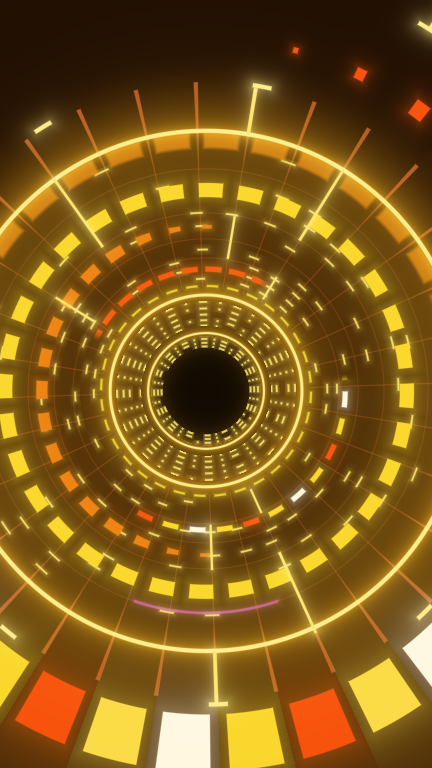
This background is drawn by a Shadertoy shader. Its source:

```glsl
// A glowing tunnel seen down its axis: neon rings, radial spokes and rows of
// lit blocks on a brown haze. Everything lives in polar space with 32 sectors
// per turn; signed distances give the shapes and exponentials give the bloom.

const float SECTORS = 32.0;
const float CELL = 6.2831853 / SECTORS;
const vec2 CENTER = vec2(0.477, 0.491);    // fraction of the canvas
const float SPOKE_SHIFT = -0.17;           // in sectors, clockwise from up
const float BLOCK_SHIFT = 0.31;
const float RING_OUTER = 0.602, RING_MIDDLE = 0.222, RING_INNER = 0.134;
const float SPOKE_END = 0.715;

const vec3 DARK = vec3(0.13, 0.06, 0.01);
const vec3 HAZE = vec3(0.30, 0.175, 0.025);
const vec3 GOLD = vec3(0.80, 0.56, 0.10);
const vec3 YELLOW = vec3(0.98, 0.84, 0.17);
const vec3 NEON = vec3(1.0, 0.93, 0.55);
const vec3 ORANGE = vec3(0.93, 0.50, 0.07);
const vec3 RED = vec3(0.97, 0.32, 0.05);
const vec3 WHITE = vec3(1.0, 0.97, 0.88);
const vec3 RUST = vec3(0.72, 0.34, 0.13);
const vec3 MAGENTA = vec3(0.78, 0.33, 0.60);

// Lit spokes: sector, start radius, end radius
const vec3 BEAMS[11] = vec3[11](
    vec3(1, 0.602, 0.710), vec3(16, 0.602, 0.725), vec3(3, 0.41, 0.602),
    vec3(29, 0.41, 0.602), vec3(14, 0.41, 0.615), vec3(1, 0.31, 0.41),
    vec3(16, 0.31, 0.415), vec3(27, 0.305, 0.41), vec3(3, 0.25, 0.31),
    vec3(14, 0.25, 0.31), vec3(3, 0.98, 1.1));
// Cross bars: sector, radius
const vec2 BARS[6] = vec2[6](
    vec2(-2.82, 0.718), vec2(-12.5, 0.722), vec2(12.03, 0.720),
    vec2(0.93, 0.716), vec2(15.8, 0.726), vec2(2.78, 0.984));

float hash(vec2 p) { return fract(sin(dot(p, vec2(127.1, 311.7))) * 43758.5); }

float cover(float d) {
    float soft = 0.8 / iResolution.x;
    return smoothstep(soft, -soft, d);
}

float box(vec2 p, vec2 halfSize) {
    vec2 q = abs(p) - halfSize;
    return length(max(q, 0.0)) + min(max(q.x, q.y), 0.0);
}

// Row of blocks around the axis; pol = (sector coordinate, radius)
float blocks(vec2 pol, float radius, float halfDepth, float shift, float fill) {
    float f = fract(pol.x - shift + 0.5) - 0.5;
    return box(vec2(f * CELL * pol.y, pol.y - radius),
               vec2(0.5 * fill * CELL * pol.y, halfDepth));
}

// Arc distance to one sector coordinate, wrapped around the turn
float arcTo(vec2 pol, float sector) {
    return (mod(pol.x - sector + 16.0, SECTORS) - 16.0) * CELL * pol.y;
}

vec3 screen(vec3 a, vec3 b) { return 1.0 - (1.0 - a) * (1.0 - min(b, 1.0)); }

void paint(inout vec3 col, vec3 ink, float d, float alpha, float spread) {
    col = screen(col, ink * alpha * 0.32 * exp(-max(d, 0.0) / spread));
    col = mix(col, ink, cover(d) * alpha);
}

void main_ring(inout vec3 col, float r, float radius, float halfWidth, float spread) {
    float d = abs(r - radius);
    col = screen(col, GOLD * (0.42 * exp(-d / spread) + 0.5 * exp(-d / (halfWidth * 2.5))));
    col = mix(col, NEON, cover(d - halfWidth));
}

void mainImage(out vec4 fragColor, in vec2 fragCoord) {
    vec2 p = (fragCoord - CENTER * iResolution.xy) / iResolution.x;
    float r = max(length(p), 1e-4);
    vec2 dir = p / r;
    vec2 pol = vec2(atan(p.x, p.y) / CELL, r);

    // Haze, dark above and in the far hole
    float upper = smoothstep(0.58, 0.78, r) * smoothstep(-0.2, 0.45, dir.y);
    vec3 col = mix(HAZE, DARK, upper);
    col *= mix(0.22, 1.0, smoothstep(0.07, 0.19, r));

    // Faint hoops and rusty spokes
    float hoop = min(min(abs(r - 0.514), abs(r - 0.412)), min(abs(r - 0.352), abs(r - 0.308)));
    col = mix(col, RUST, 0.35 * cover(hoop - 0.001));
    float spokeId = mod(floor(pol.x - SPOKE_SHIFT + 0.5), SECTORS);
    float side = arcTo(pol, spokeId + SPOKE_SHIFT);
    float spoke = box(vec2(side, r - 0.5 * (SPOKE_END + 0.24)),
                      vec2(0.0012 + 0.004 * smoothstep(0.5, 0.75, r), 0.5 * (SPOKE_END - 0.24)));
    col = mix(col, RUST, cover(spoke) * mix(0.45, 0.95, smoothstep(0.5, 0.62, r)));
    paint(col, MAGENTA, max(abs(r - 0.514) - 0.003, abs(arcTo(pol, 16.0)) - 0.17), 0.85, 0.008);

    // Stacks of small ticks along the spokes, in logarithmic rows
    float row = log2(r) * 9.0;
    float offRow = (fract(row) - 0.5) * r * 0.077;
    float deep = step(r, RING_MIDDLE);
    float chance = mix(0.30, 0.88, deep);
    float lit = step(hash(vec2(spokeId, floor(row))), chance);
    float zone = step(0.10, r) * step(r, 0.127) + step(0.15, r) * step(r, 0.208)
               + step(0.25, r) * step(r, 0.57);
    float odd = mod(spokeId, 2.0);
    float wide = (0.004 + 0.024 * r) * mix(1.0, 0.3, odd * deep);
    float nudge = (hash(vec2(floor(row), spokeId + 7.0)) - 0.5) * 0.25 * CELL * r * (1.0 - deep);
    paint(col, mix(YELLOW, NEON, 0.6), box(vec2(side - nudge, offRow), vec2(wide, 0.0021)),
          lit * zone * 0.9, 0.006);

    // Block rows, far to near
    float id = mod(floor(pol.x - BLOCK_SHIFT + 0.5), SECTORS);
    float phase = mod(id, 4.0);
    vec3 ink = phase < 0.5 ? WHITE : (abs(phase - 2.0) < 0.5 ? RED : YELLOW);
    paint(col, YELLOW, blocks(pol, 0.243, 0.0025, BLOCK_SHIFT, 0.55), 0.85, 0.008);
    paint(col, RED, blocks(pol, 0.282, 0.006, BLOCK_SHIFT, 0.68),
          smoothstep(0.66, 0.74, dot(dir, vec2(-0.30, 0.95))), 0.01);
    paint(col, ink, blocks(pol, 0.322, 0.006, BLOCK_SHIFT, 0.58),
          smoothstep(0.42, 0.5, dot(dir, vec2(0.53, -0.85))), 0.012);
    float left = smoothstep(0.0, -0.65, dir.x);
    paint(col, ORANGE, blocks(pol, 0.380, mix(0.004, 0.013, left), 0.03, mix(0.3, 0.56, left)),
          smoothstep(0.15, 0.0, dir.x), 0.014);
    paint(col, YELLOW, blocks(pol, 0.465, 0.0165, 0.12, 0.61), 1.0, 0.025);
    float blurred = blocks(pol, 0.580, 0.018, BLOCK_SHIFT, 0.72);
    col = mix(col, ORANGE, 0.75 * smoothstep(0.006, -0.006, blurred) * smoothstep(0.2, 0.5, dir.y));

    // Nearest blocks shrink toward the top
    float grow = id < 8.0 ? 0.1 * id : step(id, 24.0);
    vec3 nearInk = id < 8.0 ? RED : mix(ink, WHITE, 0.15 * step(phase, 1.5));
    paint(col, nearInk, blocks(pol, 0.815, 0.066 * grow, BLOCK_SHIFT, 0.74 * grow),
          step(0.05, grow), 0.05 * grow + 0.005);

    // Neon rings
    main_ring(col, r, RING_OUTER, 0.0050, 0.075);
    main_ring(col, r, RING_MIDDLE, 0.0034, 0.045);
    main_ring(col, r, RING_INNER, 0.0024, 0.022);

    // Lit spokes and cross bars
    for (int i = 0; i < BEAMS.length(); i++) {
        vec3 b = BEAMS[i];
        vec2 q = vec2(arcTo(pol, b.x + SPOKE_SHIFT), r - 0.5 * (b.y + b.z));
        paint(col, NEON * vec3(1.0, 0.97, 0.8), box(q, vec2(0.0012 + 0.005 * b.y, 0.5 * (b.z - b.y))), 1.0, 0.014);
    }
    for (int i = 0; i < BARS.length(); i++) {
        vec2 q = vec2(arcTo(pol, BARS[i].x), r - BARS[i].y);
        paint(col, NEON, box(q, vec2(0.022, 0.005)), 1.0, 0.018);
    }
    fragColor = vec4(clamp(col, 0.0, 1.0), 1.0);
}
```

========================

- _REQUIRED ACTION_
Determine how many lines in the listing above hold the string "spokeId", then write only the number.

- _SOLUTION BELOW_
5